It is safe to say that Ted Marcus, founder of the European Coffee Society, loves coffee. He has traveled all over Europe in search of the best the continent has to offer, and has found three very different, but complementary, roasters in Paris, Vienna, and Pisa. These are the kinds of roasters who supply Michelin star restaurants with their impeccably high-quality brews, who develop espressos that make people sigh, “Oh, you just can’t get coffee like that over here,” upon returning from a trip to Europe.
But now, thanks to Marcus, you can. The Society started as many passion projects do: a few people were very interested in trying the coffees he raved about having in Europe. But now he’s expanding the European Coffee Society to a small client base of coffee lovers who can sign up for a subscription service here in the States. The project is rooted in hands-on, quality work, and Marcus says that he has no intention of changing that. “I don’t want to become Starbucks,” he said.
We caught up with Marcus and asked him to tell us a little more about how this European-American connection came to be.
Did you have a passion for coffee when you lived in the United States, or did this arise after spending time in Europe?
I’ve had a passion for it for decades, really. I was living in Japan at one point and searching for the perfect coffee mug — it was something as small as that — which took me to some far-off peninsula. I knew I wanted to try different things in regard to coffee. Then I began discovering espresso. Of course, I had always heard of the coffees of Milan and Vienna, but I thought, “Why stop there? I might as well find the best coffee there is.”
What is it about the European method of roasting coffee that particularly enticed you?
Oliver Goetz, who is the best coffee roaster in Vienna, really changed my perspective on coffee. Before exploring coffee in detail, I was a real dilettante. He introduced me to real espresso: no sugar, no cream, just the pure coffee. And at first I thought, I’m supposed to drink that?
It was really strong, but incredibly flavorful — it wasn’t bitter; it was a completely different experience for me.
So Goetz is now one of the European Coffee Society roasters. How does he source and develop his product — what attracted you to it?
Oliver offered to take me around and show me the finest, most modern beans, grown completely organically. He has the highest level of organic certification, and he works with the finest products there are. His raw material is absolutely cutting-edge in terms of the world today. It’s more of a traditional Viennese roast but it doesn’t taste burnt.
What about the French coffee you import?
Oliver introduced me to Hippolyte Courty who is more like a third-wave coffee guy. He is a trained sommelier and is interested in only the most exquisite products. He wouldn’t serve you a cheap house wine; his nose is very developed and he seeks qualities from his coffees in the same way he does a fine wine. The specific farm that his coffee beans come from in Brazil has a biodynamic approach to coffee.

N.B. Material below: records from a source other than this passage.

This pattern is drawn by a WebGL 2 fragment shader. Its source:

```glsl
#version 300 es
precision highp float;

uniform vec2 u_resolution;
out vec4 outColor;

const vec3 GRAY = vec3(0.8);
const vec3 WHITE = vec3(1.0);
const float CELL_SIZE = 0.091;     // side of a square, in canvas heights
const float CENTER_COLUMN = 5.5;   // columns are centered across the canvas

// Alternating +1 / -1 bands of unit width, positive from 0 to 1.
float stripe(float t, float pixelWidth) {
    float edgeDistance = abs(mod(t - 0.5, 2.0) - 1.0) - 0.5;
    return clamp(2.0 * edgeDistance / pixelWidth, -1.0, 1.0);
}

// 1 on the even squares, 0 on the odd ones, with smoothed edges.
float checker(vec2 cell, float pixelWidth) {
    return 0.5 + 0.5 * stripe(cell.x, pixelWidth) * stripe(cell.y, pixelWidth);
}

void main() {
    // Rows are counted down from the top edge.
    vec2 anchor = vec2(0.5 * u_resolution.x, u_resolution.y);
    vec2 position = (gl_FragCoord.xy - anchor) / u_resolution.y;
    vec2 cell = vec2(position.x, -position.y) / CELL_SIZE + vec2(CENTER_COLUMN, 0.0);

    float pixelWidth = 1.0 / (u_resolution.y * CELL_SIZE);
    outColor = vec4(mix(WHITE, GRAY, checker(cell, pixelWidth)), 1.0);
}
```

Andrea Trinci is a roaster in Pisa, Italy, and I import two wonderful coffees from him. The slow-food movement started in Italy, and there is a more natural quality regarding their respect for the quality of what you’re growing. Andrea was also a slow-food coffee advisor in Guatemala. Some of the coffees that have come from there have been selected as the world’s finest coffees in the past couple of years. I can’t say he necessarily had a direct impact on that, but he was certainly there doing his great work, and it’s quite conceivable he did.
What was the process of forming this partnership with these roasters like?
At first, I suspect they thought, “Who’s this American guy who wants to sell coffee on the Internet?” But the project behind the European Coffee Society is a lot more than that —it took me a while to show them, but the truth is that I think their coffee is amazing. It’s not available at all in the United States and it should be. To me, the reason I invested the effort in creating this is that it’s not just for the flavor, but the world this coffee comes from. When you’re in downtown Vienna, the coffee is more than just coffee: partly it’s the flavor, but it’s the stories and atmosphere of the coffee culture there. I started developing this passion over a period of a couple of years, really stocking up when I came home: TSA had a field day.
“There’s nothing in your carry-on except for coffee,” they’d say.
Such is the way when you're truly in the throes of true coffee passion, of course: you might forsake everything for an extra pound of the stuff. You can find out more about the service— and sign up for a subscription, if you're interested — at the European Coffee Society.